*Problem requirements*. In the records that come next, find every line with "rect". Return those lines.
+ + + + +
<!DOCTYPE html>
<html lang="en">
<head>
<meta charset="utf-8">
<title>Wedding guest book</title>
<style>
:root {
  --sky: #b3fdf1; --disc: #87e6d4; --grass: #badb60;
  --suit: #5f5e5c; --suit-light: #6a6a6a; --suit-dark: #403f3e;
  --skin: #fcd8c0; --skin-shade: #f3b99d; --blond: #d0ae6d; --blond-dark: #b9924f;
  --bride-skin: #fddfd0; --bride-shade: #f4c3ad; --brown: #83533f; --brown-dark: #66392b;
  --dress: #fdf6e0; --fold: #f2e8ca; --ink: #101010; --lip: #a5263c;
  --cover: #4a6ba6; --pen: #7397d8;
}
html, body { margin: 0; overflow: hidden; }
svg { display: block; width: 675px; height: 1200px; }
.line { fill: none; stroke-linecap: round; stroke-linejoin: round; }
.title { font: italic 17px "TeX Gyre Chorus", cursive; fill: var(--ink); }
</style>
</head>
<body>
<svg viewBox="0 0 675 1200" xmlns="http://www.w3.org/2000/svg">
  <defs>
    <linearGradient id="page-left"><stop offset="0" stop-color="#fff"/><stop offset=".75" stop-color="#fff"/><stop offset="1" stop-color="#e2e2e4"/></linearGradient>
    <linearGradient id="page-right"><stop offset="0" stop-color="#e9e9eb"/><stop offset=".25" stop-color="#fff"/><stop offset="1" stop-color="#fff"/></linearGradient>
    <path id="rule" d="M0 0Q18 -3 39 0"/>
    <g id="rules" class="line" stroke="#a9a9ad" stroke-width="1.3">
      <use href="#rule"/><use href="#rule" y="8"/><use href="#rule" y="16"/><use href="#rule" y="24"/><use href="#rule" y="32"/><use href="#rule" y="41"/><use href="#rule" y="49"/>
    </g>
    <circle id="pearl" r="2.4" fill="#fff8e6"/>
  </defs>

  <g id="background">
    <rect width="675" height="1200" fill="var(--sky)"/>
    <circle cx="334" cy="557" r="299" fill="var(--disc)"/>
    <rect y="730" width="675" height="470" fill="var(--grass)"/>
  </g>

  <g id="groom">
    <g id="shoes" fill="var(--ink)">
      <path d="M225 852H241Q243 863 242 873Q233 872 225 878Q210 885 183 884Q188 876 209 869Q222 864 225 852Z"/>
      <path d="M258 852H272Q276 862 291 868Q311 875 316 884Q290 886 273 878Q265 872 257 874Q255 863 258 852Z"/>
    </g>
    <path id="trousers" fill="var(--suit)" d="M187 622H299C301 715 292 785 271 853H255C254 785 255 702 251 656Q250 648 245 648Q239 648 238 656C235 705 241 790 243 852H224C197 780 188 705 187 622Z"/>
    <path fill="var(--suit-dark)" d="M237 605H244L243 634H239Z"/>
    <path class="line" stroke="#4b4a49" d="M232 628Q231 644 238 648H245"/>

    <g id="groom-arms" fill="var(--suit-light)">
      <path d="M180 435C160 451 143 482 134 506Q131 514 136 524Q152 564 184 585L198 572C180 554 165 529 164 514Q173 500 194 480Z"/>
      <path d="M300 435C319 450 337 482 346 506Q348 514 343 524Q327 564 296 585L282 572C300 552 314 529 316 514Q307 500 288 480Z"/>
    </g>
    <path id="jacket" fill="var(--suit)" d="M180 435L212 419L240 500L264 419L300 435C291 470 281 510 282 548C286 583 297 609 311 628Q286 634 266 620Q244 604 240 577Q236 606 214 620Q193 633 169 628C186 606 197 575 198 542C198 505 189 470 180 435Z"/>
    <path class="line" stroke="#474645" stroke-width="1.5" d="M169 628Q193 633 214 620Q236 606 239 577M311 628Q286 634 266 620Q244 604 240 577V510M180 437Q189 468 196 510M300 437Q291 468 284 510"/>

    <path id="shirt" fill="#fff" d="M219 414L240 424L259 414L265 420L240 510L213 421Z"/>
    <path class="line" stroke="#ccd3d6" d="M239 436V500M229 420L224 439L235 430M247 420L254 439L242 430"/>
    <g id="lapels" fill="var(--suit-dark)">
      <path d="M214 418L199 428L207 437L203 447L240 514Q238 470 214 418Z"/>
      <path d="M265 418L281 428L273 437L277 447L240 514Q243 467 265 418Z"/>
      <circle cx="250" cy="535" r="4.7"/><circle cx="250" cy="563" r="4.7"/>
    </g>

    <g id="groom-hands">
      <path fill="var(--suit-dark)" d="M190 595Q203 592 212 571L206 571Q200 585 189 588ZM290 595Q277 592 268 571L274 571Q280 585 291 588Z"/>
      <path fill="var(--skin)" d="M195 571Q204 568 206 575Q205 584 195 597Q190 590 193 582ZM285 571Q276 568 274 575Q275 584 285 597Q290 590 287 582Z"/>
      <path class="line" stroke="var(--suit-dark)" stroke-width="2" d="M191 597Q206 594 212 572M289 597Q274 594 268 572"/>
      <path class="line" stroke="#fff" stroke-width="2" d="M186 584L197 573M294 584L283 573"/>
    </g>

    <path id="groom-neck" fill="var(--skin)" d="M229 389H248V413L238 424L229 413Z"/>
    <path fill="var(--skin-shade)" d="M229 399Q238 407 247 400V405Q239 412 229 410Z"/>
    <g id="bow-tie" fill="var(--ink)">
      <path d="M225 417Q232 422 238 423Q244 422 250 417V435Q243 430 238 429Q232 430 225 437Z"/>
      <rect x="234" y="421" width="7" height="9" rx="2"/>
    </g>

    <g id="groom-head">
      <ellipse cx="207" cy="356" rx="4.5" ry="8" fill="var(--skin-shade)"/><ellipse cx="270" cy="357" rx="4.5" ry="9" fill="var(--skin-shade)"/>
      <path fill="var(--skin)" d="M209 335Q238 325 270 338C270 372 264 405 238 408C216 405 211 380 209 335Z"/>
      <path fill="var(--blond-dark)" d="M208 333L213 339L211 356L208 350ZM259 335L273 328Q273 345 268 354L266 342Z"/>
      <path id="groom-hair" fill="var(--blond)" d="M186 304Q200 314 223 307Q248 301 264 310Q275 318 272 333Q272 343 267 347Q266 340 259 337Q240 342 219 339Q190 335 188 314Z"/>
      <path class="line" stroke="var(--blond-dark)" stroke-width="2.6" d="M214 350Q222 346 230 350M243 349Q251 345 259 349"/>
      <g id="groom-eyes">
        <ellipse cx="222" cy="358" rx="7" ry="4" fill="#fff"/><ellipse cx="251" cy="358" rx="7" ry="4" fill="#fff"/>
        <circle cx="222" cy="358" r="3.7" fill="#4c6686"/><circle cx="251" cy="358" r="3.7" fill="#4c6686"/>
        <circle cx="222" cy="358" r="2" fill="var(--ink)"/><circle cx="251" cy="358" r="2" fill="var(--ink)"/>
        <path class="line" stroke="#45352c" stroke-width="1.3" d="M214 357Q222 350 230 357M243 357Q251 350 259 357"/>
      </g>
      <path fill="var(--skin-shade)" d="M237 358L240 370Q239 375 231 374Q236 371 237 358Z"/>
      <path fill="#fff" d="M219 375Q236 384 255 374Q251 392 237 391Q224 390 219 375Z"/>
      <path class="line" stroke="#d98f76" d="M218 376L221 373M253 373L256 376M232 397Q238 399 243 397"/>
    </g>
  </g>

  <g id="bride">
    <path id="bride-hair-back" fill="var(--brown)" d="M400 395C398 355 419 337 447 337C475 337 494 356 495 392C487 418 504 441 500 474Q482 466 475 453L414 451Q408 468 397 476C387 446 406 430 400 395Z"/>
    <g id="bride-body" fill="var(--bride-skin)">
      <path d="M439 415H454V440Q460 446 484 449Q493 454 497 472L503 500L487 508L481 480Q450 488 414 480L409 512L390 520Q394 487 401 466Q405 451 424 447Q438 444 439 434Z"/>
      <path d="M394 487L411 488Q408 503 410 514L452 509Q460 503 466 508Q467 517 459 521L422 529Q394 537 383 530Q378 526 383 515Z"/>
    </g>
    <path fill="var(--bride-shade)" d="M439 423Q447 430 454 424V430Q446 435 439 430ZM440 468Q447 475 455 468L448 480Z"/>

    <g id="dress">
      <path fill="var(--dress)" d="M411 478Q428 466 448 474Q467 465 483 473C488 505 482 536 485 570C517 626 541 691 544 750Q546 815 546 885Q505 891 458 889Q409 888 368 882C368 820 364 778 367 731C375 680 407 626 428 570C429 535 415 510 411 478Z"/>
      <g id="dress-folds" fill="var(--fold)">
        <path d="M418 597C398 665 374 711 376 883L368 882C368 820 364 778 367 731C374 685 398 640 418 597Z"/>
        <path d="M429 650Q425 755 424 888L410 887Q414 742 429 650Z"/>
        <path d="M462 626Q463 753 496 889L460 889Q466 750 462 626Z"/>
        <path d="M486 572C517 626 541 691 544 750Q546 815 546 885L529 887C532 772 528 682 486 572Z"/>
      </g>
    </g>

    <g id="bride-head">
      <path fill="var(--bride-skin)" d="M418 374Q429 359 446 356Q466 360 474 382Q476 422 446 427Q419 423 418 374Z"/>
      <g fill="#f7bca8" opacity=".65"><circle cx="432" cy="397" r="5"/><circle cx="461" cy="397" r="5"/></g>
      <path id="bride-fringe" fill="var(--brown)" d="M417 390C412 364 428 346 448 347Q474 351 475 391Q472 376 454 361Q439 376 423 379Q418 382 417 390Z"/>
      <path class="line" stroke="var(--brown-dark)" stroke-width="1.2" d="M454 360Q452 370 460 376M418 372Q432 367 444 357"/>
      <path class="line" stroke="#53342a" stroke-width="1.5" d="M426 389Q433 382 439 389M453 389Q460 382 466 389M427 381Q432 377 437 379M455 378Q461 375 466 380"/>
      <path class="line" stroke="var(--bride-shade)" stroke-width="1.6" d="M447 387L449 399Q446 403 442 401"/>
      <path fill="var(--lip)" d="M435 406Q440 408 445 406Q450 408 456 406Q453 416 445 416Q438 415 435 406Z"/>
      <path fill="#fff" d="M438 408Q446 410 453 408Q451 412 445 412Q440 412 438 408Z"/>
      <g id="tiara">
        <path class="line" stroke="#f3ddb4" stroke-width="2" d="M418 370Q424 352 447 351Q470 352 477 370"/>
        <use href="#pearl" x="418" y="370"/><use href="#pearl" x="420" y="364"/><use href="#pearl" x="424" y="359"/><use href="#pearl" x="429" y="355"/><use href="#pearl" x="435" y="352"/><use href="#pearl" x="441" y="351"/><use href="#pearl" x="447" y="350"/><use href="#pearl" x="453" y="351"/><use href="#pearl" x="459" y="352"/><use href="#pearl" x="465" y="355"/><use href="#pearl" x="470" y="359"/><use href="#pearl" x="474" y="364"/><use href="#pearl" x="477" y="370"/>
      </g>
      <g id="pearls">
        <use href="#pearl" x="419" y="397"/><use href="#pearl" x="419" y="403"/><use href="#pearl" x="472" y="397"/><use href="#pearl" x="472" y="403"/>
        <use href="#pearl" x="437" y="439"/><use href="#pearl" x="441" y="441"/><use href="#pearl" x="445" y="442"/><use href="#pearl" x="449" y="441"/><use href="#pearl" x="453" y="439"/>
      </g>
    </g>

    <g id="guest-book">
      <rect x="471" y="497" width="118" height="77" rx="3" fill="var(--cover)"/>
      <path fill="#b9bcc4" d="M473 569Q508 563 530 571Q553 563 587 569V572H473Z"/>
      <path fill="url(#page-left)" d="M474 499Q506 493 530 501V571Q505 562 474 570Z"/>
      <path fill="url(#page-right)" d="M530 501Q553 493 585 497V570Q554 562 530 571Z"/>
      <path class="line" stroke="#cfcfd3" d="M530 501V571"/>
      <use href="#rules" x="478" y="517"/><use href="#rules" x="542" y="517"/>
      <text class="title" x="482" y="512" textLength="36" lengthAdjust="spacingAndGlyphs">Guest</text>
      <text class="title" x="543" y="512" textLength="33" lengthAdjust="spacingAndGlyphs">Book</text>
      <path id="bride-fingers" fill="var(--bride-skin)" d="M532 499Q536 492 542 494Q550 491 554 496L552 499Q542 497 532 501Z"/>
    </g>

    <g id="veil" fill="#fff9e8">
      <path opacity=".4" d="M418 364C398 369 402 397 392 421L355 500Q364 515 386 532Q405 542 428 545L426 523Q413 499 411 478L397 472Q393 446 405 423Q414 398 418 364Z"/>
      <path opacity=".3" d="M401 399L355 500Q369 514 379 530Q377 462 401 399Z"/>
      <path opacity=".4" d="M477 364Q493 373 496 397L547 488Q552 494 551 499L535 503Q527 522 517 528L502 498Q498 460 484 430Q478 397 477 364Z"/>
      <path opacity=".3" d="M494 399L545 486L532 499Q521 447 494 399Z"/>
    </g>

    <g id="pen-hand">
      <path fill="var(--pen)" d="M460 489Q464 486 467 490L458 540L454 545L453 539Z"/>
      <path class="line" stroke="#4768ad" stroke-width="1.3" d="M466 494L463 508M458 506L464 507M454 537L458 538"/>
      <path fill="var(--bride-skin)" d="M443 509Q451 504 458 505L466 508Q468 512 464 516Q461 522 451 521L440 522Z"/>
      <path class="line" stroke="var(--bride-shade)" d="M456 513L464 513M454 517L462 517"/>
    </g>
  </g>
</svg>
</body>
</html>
+ + + + +
*Expected output*.
    <rect width="675" height="1200" fill="var(--sky)"/>
    <rect y="730" width="675" height="470" fill="var(--grass)"/>
      <rect x="234" y="421" width="7" height="9" rx="2"/>
      <rect x="471" y="497" width="118" height="77" rx="3" fill="var(--cover)"/>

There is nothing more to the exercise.